**TO DO:** Looking at the data, count the lines where the word "glyph" occurs and answer with only the number.

**EXERCISE DATA:**
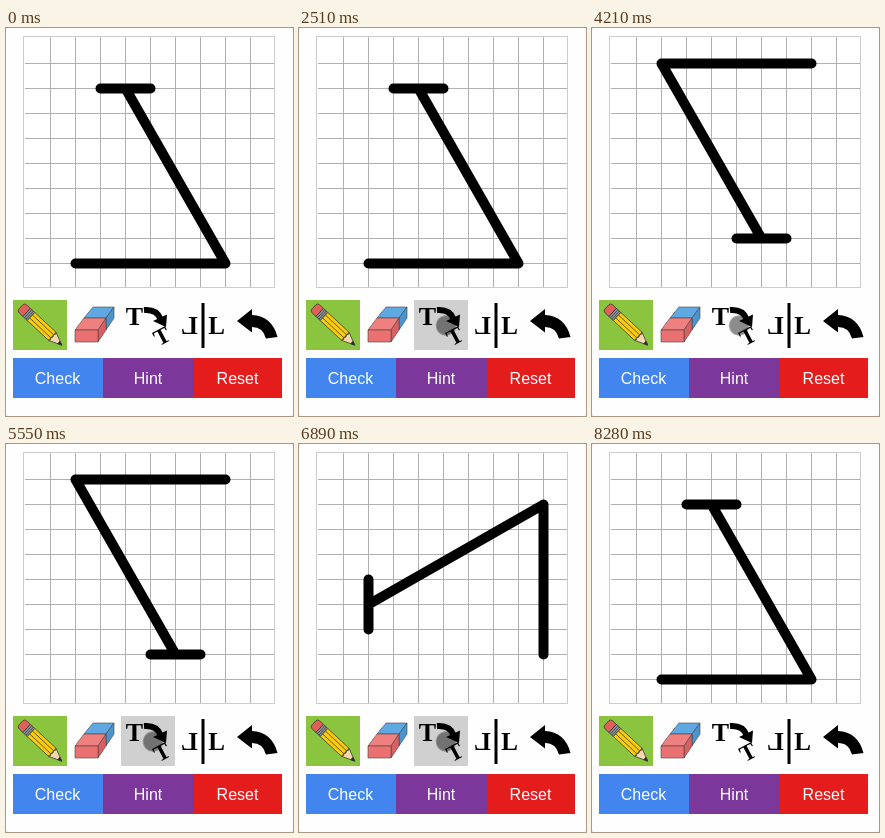
An HTML page that plays this animation: 287x388 px, repeating every 8.6 s.

```html
<!DOCTYPE html>
<html lang="en">
<head>
<meta charset="utf-8">
<title>Rotate tool</title>
<style>
  html, body { margin: 0; width: 100%; height: 100%; overflow: hidden; background: #eee; }
  svg { display: block; width: 287px; height: 388px; }
  .label { font: 16px "Liberation Sans", Arial, sans-serif; fill: #fff; text-anchor: middle; }
  .glyph { font: bold 26px "Liberation Serif", "Times New Roman", serif; fill: #000; text-anchor: middle; }
  .eraser path { stroke: #444; stroke-width: .6; stroke-linejoin: round; }
</style>
</head>
<body>
<svg viewBox="0 0 287 388">
  <defs>
    <radialGradient id="soft">
      <stop offset=".84" stop-color="#000" stop-opacity=".45"/>
      <stop offset="1" stop-color="#000" stop-opacity=".15"/>
    </radialGradient>
  </defs>
  <rect width="287" height="388" rx="4" fill="#fefefe"/>
  <rect x="17.5" y="8.5" width="251" height="251" fill="#fff" stroke="#ccc"/>
  <path id="grid" stroke="#b0b0b0" fill="none"/>
  <path id="figure" stroke="#000" stroke-width="10" stroke-linecap="round" stroke-linejoin="round" fill="none"/>

  <rect x="7" y="272" width="54" height="50" fill="#8bc53f"/>
  <rect id="press" x="115" y="272" width="54" height="50" fill="#000" fill-opacity=".18"/>

  <g transform="translate(17 281) rotate(43)" stroke="#333" stroke-width=".7" stroke-linejoin="round">
    <path d="M0-5.5H5V5.5H0Q-3 5.5-3 3V-3Q-3-5.5 0-5.5Z" fill="#e0605c"/>
    <path d="M5-5.5H11V5.5H5Z" fill="#8d9499"/>
    <path d="M7-5.5V5.5M9-5.5V5.5" fill="none"/>
    <path d="M11-5.5H40V5.5H11Z" fill="#fccb0a"/>
    <path d="M11-2H40M11 2H40" fill="none"/>
    <path d="M40-5.5L53 0L40 5.5Q42 3.5 40 2Q42 0 40-2Q42-3.5 40-5.5Z" fill="#f6d7b0"/>
    <path d="M49-1.7L53 0L49 1.7Z" fill="#222"/>
  </g>

  <g class="eraser">
    <path d="M78 290L87 279H108L100 290Z" fill="#5fa9e2"/>
    <path d="M100 290L108 279V290L100 302Z" fill="#4a94d0"/>
    <path d="M69 302L78 290H100L92 302Z" fill="#f08080"/>
    <path d="M92 302L100 290V302L92 314Z" fill="#d95f60"/>
    <path d="M69 302H92V314H69Z" fill="#ea7072"/>
  </g>

  <text class="glyph" x="128.5" y="297">T</text>
  <text class="glyph" transform="translate(159.5 315) rotate(-28)" style="font-size:23px">T</text>
  <path d="M138 282Q151 281 154.500 291" fill="none" stroke="#000" stroke-width="6"/>
  <path d="M147 293L161 286.500L160 299Z"/>

  <path d="M197 275V320" stroke="#000" stroke-width="3"/>
  <text class="glyph" x="210.500" y="306" style="font-size:25px">L</text>
  <text class="glyph" transform="translate(183.500 306) scale(-1 1)" style="font-size:25px">L</text>

  <path d="M231 293L246 281V287Q266 288 271.500 309L260 310.500Q257 299 246 299V304.500Z"/>

  <rect x="7" y="330" width="90" height="40" fill="#4285ee"/>
  <rect x="97" y="330" width="91" height="40" fill="#7b3799"/>
  <rect x="188" y="330" width="88" height="40" fill="#e41c1c"/>
  <text class="label" x="51.500" y="356">Check</text>
  <text class="label" x="142" y="356">Hint</text>
  <text class="label" x="231.500" y="356">Reset</text>

  <circle id="touch" r="10.500" fill="url(#soft)"/>
</svg>
<script>
  const LOOP = 8600;
  const el = id => document.getElementById(id);
  const grid = el("grid"), figure = el("figure"), press = el("press"), touch = el("touch");

  let lines = "";
  for (let i = 1; i < 10; i++) {
    const n = 25 * i;
    lines += `M${19.5 + n} 9V259M19 ${10.5 + n}H268`;
  }
  grid.setAttribute("d", lines);
  figure.setAttribute("transform", "translate(.5 .5)");

  const upright = "M94 60H144M119 60L219 235H69";
  const poses = [
    [0, upright],
    [2630, "M44 60V210L219 110M219 85V135"],
    [4210, "M219 35H69L169 210M144 210H194"],
    [5680, "M69 135V185M69 160L244 60V210"],
    [7010, upright]
  ];

  const taps = [[0, 0], [2510, 1], [2630, 0], [5550, 1], [5680, 0], [6890, 1], [7010, 0]];

  // Pointer positions; null means the pointer is off the page.
  const pointer = [
    [0, null],
    [950, [106.5, 327.5]], [1070, [131, 301]], [1190, [148.5, 279.5]],
    [1340, [151.5, 289]], [1460, [147, 297.5]],
    [1850, [147, 305.5]], [1970, [147, 297.5]],
    [7410, [172, 318]], [7530, [217, 350]], [7650, [256.5, 377.5]],
    [7790, null],
    [8160, [244.5, 384.5]], [8280, null]
  ];

  function at(steps, t) {
    let value = steps[0][1];
    for (const [time, v] of steps) if (t >= time) value = v;
    return value;
  }

  function draw(t) {
    figure.setAttribute("d", at(poses, t));
    press.setAttribute("opacity", at(taps, t));
    const p = at(pointer, t);
    touch.setAttribute("opacity", p ? 1 : 0);
    if (p) {
      touch.setAttribute("cx", p[0]);
      touch.setAttribute("cy", p[1]);
    }
  }

  const start = performance.now();
  function tick() {
    draw((performance.now() - start) % LOOP);
    requestAnimationFrame(tick);
  }
  tick();
</script>
</body>
</html>
```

**YOUR RESPONSE:** 5